| WHAT YOU HAVE TO DO |
Compute how many lines in the entries below contain "function", and output nothing but the number.

| DATA IN THIS EXERCISE |
-----
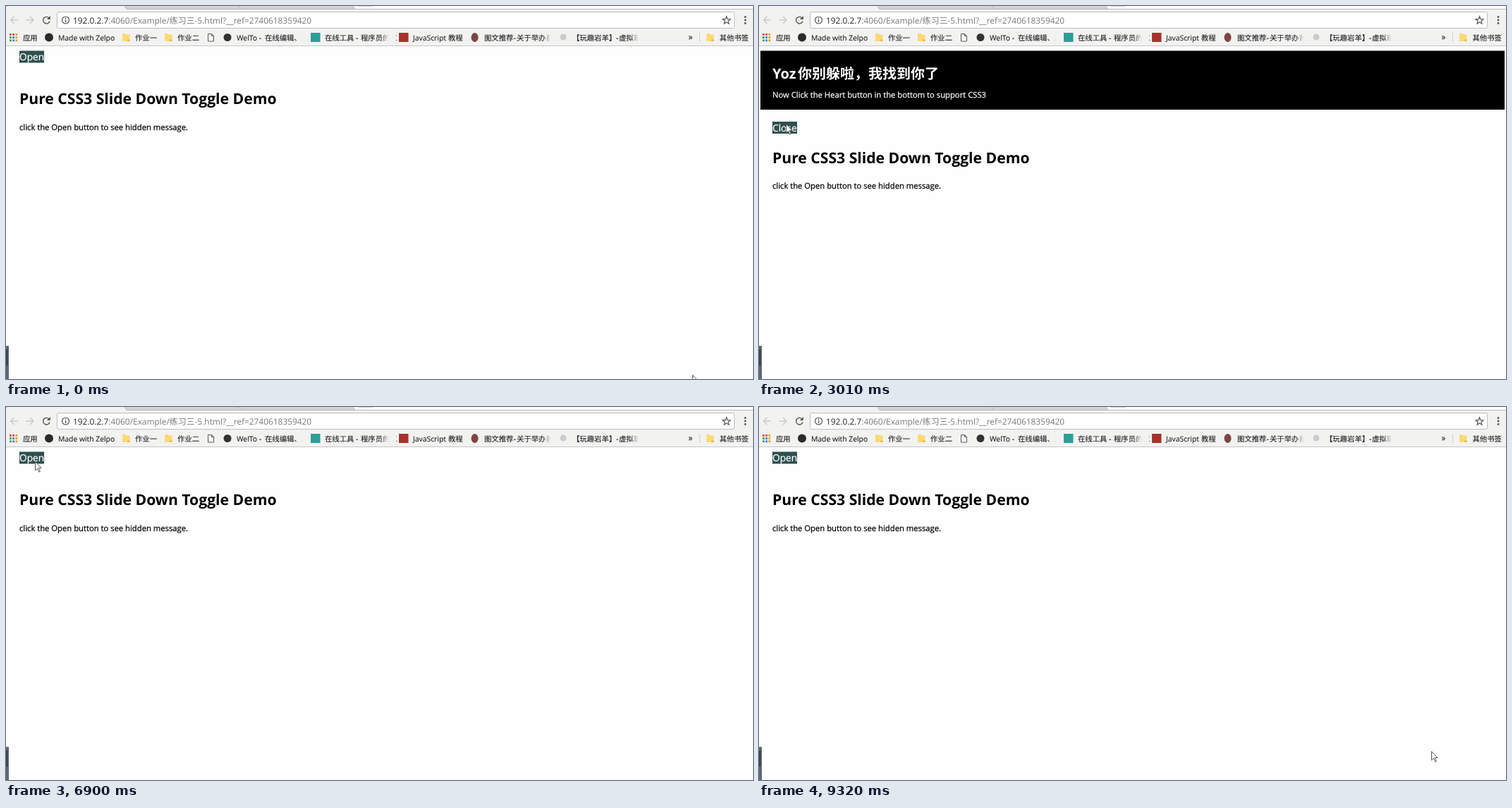
An HTML page that plays this animation: 1059 px wide and 529 px high, repeating every 9420 ms.

```html
<!DOCTYPE html>
<html lang="zh-CN">
<head>
<meta charset="utf-8">
<title>Slide down toggle</title>
<style>
  html, body { margin: 0; width: 100%; height: 100%; overflow: hidden; background: #fefefe; }
  svg { display: block; width: 100vw; height: 100vh; }
  text {
    font-family: "Open Sans", "Noto Sans CJK SC", "Noto Sans CJK", "Noto Sans CJK JP", sans-serif;
    white-space: pre; text-rendering: geometricPrecision;
  }
  .marks text { font-size: 10.35px; fill: #222; stroke: #222; stroke-width: .12; }
  .line { fill: none; stroke: #555; stroke-width: 1.4; }
  .off { stroke: #c9c9c9; }
  .button { font-size: 13.7px; fill: #fff; stroke: #fff; stroke-width: .2; }
  .title { font-size: 21.15px; font-weight: 700; }
  .note { font-size: 11.25px; stroke: #000; stroke-width: .25; }
  #panel .note { stroke: #fff; }
  #beam { mix-blend-mode: difference; fill: none; stroke: #fff; stroke-width: 1.2; }
</style>
</head>
<body>
<svg viewBox="0 0 1059 529">
  <defs>
    <linearGradient id="fade">
      <stop offset="0" stop-color="#f2f2f1" stop-opacity="0"/>
      <stop offset="1" stop-color="#f2f2f1"/>
    </linearGradient>
    <g id="folder">
      <path d="M0 .5H4.5L5.5 2H10.500V11.500H0Z" fill="#fbd975"/>
      <path d="M7 11.500V9H10.500V11.500Z" fill="#e9b94e"/>
    </g>
  </defs>
  <rect width="1059" height="529" fill="#fefefe"/>

  <!-- tab strip and toolbar -->
  <rect y="4" width="1059" height="52" fill="#f2f2f1"/>
  <path d="M0 0H168L171 5H0Z" fill="#f2f2f1"/>
  <path d="M168 0H492L495 5H171Z" fill="#d3d3d2"/>
  <path d="M498 0H519L521 1H499Z" fill="#d3d3d2"/>
  <path d="M0 .5H2M168 0L171 4.500H1059M330 0L333 4.500M492 0L495 4.500" fill="none" stroke="#b9b9b9"/>
  <path d="M0 56.500H1059" stroke="#c6c6c6"/>
  <path class="line off" d="M17 20H6.500M11.500 15L6.500 20L11.500 25"/>
  <path class="line off" d="M28.500 20H39M34 15L39 20L34 25"/>
  <path class="line" d="M61 17A4.800 4.800 0 1 0 62 21.500"/>
  <path d="M62.800 14V19H57.800Z" fill="#555"/>
  <rect x="72.500" y="8.500" width="960" height="23" rx="2" fill="#fff" stroke="#bdbdbd"/>
  <circle class="line" cx="84.500" cy="20" r="5" style="stroke-width:1.200"/>
  <path class="line" d="M84.500 19V23M84.500 16.500V18"/>
  <text x="95" y="24.500" font-size="11.9" fill="#222">192.0.2.7<tspan fill="#777">:4060/Example/练习三-5.html?__ref=2740618359420</tspan></text>
  <path id="star" class="line" style="stroke-width:1.200"/>
  <g fill="#555"><circle cx="1048" cy="15.500" r="1.400"/><circle cx="1048" cy="20" r="1.400"/><circle cx="1048" cy="24.500" r="1.400"/></g>

  <!-- bookmarks -->
  <g class="marks">
    <g id="apps"></g>
    <text x="24" y="48.500">应用</text>
    <circle cx="61" cy="44.500" r="6" fill="#2b2b2b"/>
    <text x="74" y="48.500">Made with Zelpo</text>
    <use href="#folder" x="165" y="38.500"/>
    <text x="183" y="48.500">作业一</text>
    <use href="#folder" x="225" y="38.500"/>
    <text x="243" y="48.500">作业二</text>
    <path d="M286.500 39.500H291.500L294.500 42.500V50H286.500ZM291.500 39.500V42.500H294.500" fill="#fff" stroke="#555"/>
    <circle cx="314" cy="44.500" r="5.500" fill="#333"/>
    <text x="327" y="48.500">WelTo - <tspan x="367">在线编辑、后</tspan></text>
    <rect x="432" y="38" width="13.500" height="13" fill="#2b9f98"/>
    <text x="452" y="48.500">在线工具 - <tspan x="503">程序员的工</tspan></text>
    <rect x="557" y="38" width="13.500" height="13" fill="#a8322b"/>
    <text x="577" y="48.500">JavaScript <tspan x="627">教程</tspan></text>
    <ellipse cx="664.500" cy="44.500" rx="5" ry="6.500" fill="#7c4541"/>
    <text x="678" y="48.500">图文推荐-<tspan x="724">关于举办首</tspan></text>
    <circle cx="790" cy="44" r="4.500" fill="#cbcbcb"/>
    <text x="803" y="48.500">【玩趣岩羊】-<tspan x="869">虚拟现</tspan></text>
    <g id="fades"></g>
    <text x="967.500" y="48" style="font-size:12px">»</text>
    <path d="M983.500 38V51" stroke="#d0d0d0"/>
    <use href="#folder" x="993" y="38.500"/>
    <text x="1011.500" y="48.500">其他书签</text>
  </g>

  <!-- page -->
  <g id="panel" fill="#fff">
    <rect x="2" y="63.500" width="1055" height="83.500" fill="#000"/>
    <text x="19" y="102.500" font-size="20" font-weight="700">Yoz<tspan x="55">你别躲啦，我找到你了</tspan></text>
    <text class="note" x="19" y="129.500">Now Click the Heart button in the bottom to support CSS3</text>
  </g>
  <g id="button">
    <rect x="19" y="63.500" width="35" height="17" fill="#2f4f4f"/>
    <text id="label" class="button" x="19" y="77.300"></text>
  </g>
  <g id="content">
    <text class="title" x="19" y="139">Pure CSS3 Slide Down Toggle Demo</text>
    <text class="note" x="19" y="175.700">click the Open button to see hidden message.</text>
  </g>
  <rect y="482" width="4" height="47" fill="#5a6873"/>
  <rect y="487" width="2.500" height="23" fill="#39434c"/>

  <path id="arrow" d="M.5 .5V13L3.400 10.200L5.600 15.200L7.400 14.400L5.200 9.500H9Z" fill="#fff" stroke="#444" stroke-width=".9"/>
  <path id="beam" d="M-4-7H-1.200L0-6L1.200-7H4M0-6V6M-4 7H-1.200L0 6L1.200 7H4"/>
</svg>
<script>
const LOOP = 9420;
const $ = id => document.getElementById(id);

// first step, last step, number of steps, waypoints
const moves = [
  [70, 990, 13, [[973, 523], [560, 330], [103, 174]]],
  [1050, 1600, 8, [[103, 174], [60, 105], [36, 69]]],
  [2180, 2840, 10, [[36, 69], [38, 120], [40, 165]]],
  [3010, 3010, 1, [[40, 165], [38, 167]]],
  [3470, 3620, 3, [[38, 167], [39, 161]]],
  [3850, 4720, 12, [[39, 161], [100, 133], [74, 147]]],
  [4800, 5420, 9, [[74, 147], [41, 171]]],
  [6280, 6900, 9, [[41, 171], [40, 125], [41, 77]]],
  [7300, 7300, 1, [[41, 77], [43, 87]]],
  [7380, 8150, 11, [[43, 87], [41, 130], [39, 180]]],
  [8460, 8460, 1, [[39, 180], [39, 181]]],
  [8630, 9320, 10, [[39, 181], [500, 340], [953, 488]]]
];

const ease = k => k * k * (3 - 2 * k);

function along(points, k) {
  const pos = k * (points.length - 1);
  const i = Math.min(Math.floor(pos), points.length - 2);
  return [0, 1].map(a => points[i][a] + (points[i + 1][a] - points[i][a]) * (pos - i));
}

function pointer(t) {
  let at = moves[0][3][0];
  for (const [start, end, steps, points] of moves) {
    if (t < start) break;
    const gap = (end - start) / (steps - 1) || 1;
    const step = Math.min(steps, Math.floor((t - start) / gap + 0.01) + 1);
    at = along(points, ease(step / steps));
  }
  return at.map(Math.round);
}

// right edge, top and bottom of each selectable line
function overText(x, y, open) {
  const shift = open ? 83 : 0;
  const lines = [[383, 118 + shift, 146 + shift], [257, 164 + shift, 180 + shift]];
  if (open) lines.push([255, 82, 107], [324, 118, 134]);
  return lines.some(([right, top, bottom]) => x >= 19 && x <= right && y >= top && y <= bottom);
}

function draw(t) {
  const open = (t >= 1910 && t < 5960) || (t >= 7300 && t < 8460);
  $("panel").style.display = open ? "" : "none";
  $("button").setAttribute("transform", `translate(0 ${open ? 100.5 : 0})`);
  $("content").setAttribute("transform", `translate(0 ${open ? 83.5 : 0})`);
  $("label").textContent = open ? "Close" : "Open";

  const [x, y] = pointer(t);
  const text = overText(x, y, open);
  for (const id of ["arrow", "beam"]) {
    $(id).setAttribute("transform", `translate(${x} ${y})`);
    $(id).style.display = (id === "beam") === text ? "" : "none";
  }
}

function addRect(parent, x, y, width, height, fill) {
  const rect = document.createElementNS("http://www.w3.org/2000/svg", "rect");
  Object.entries({ x, y, width, height, fill }).forEach(([k, v]) => rect.setAttribute(k, v));
  parent.append(rect);
}

const dots = ["#d9503f", "#d9503f", "#e0a030", "#4a9a55", "#4a7fd0", "#e0a030", "#4a9a55", "#4a7fd0", "#e0a030"];
dots.forEach((fill, i) => addRect($("apps"), 5 + i % 3 * 4.2, 39 + Math.floor(i / 3) * 4.2, 2.8, 2.8, fill));

for (const right of [421, 543, 772, 897]) {
  addRect($("fades"), right - 12, 37, 12, 16, "url(#fade)");
  addRect($("fades"), right, 37, 10, 16, "#f2f2f1");
}

const corners = Array.from({ length: 10 }, (_, i) => {
  const r = i % 2 ? 2.4 : 5.8, a = i * Math.PI / 5;
  return `${1021.5 + r * Math.sin(a)} ${20.5 - r * Math.cos(a)}`;
});
$("star").setAttribute("d", `M${corners.join("L")}Z`);

const began = performance.now();
function tick() {
  draw((performance.now() - began) % LOOP);
  requestAnimationFrame(tick);
}
tick();
</script>
</body>
</html>
```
-----
| COMPLETED EXERCISE |
6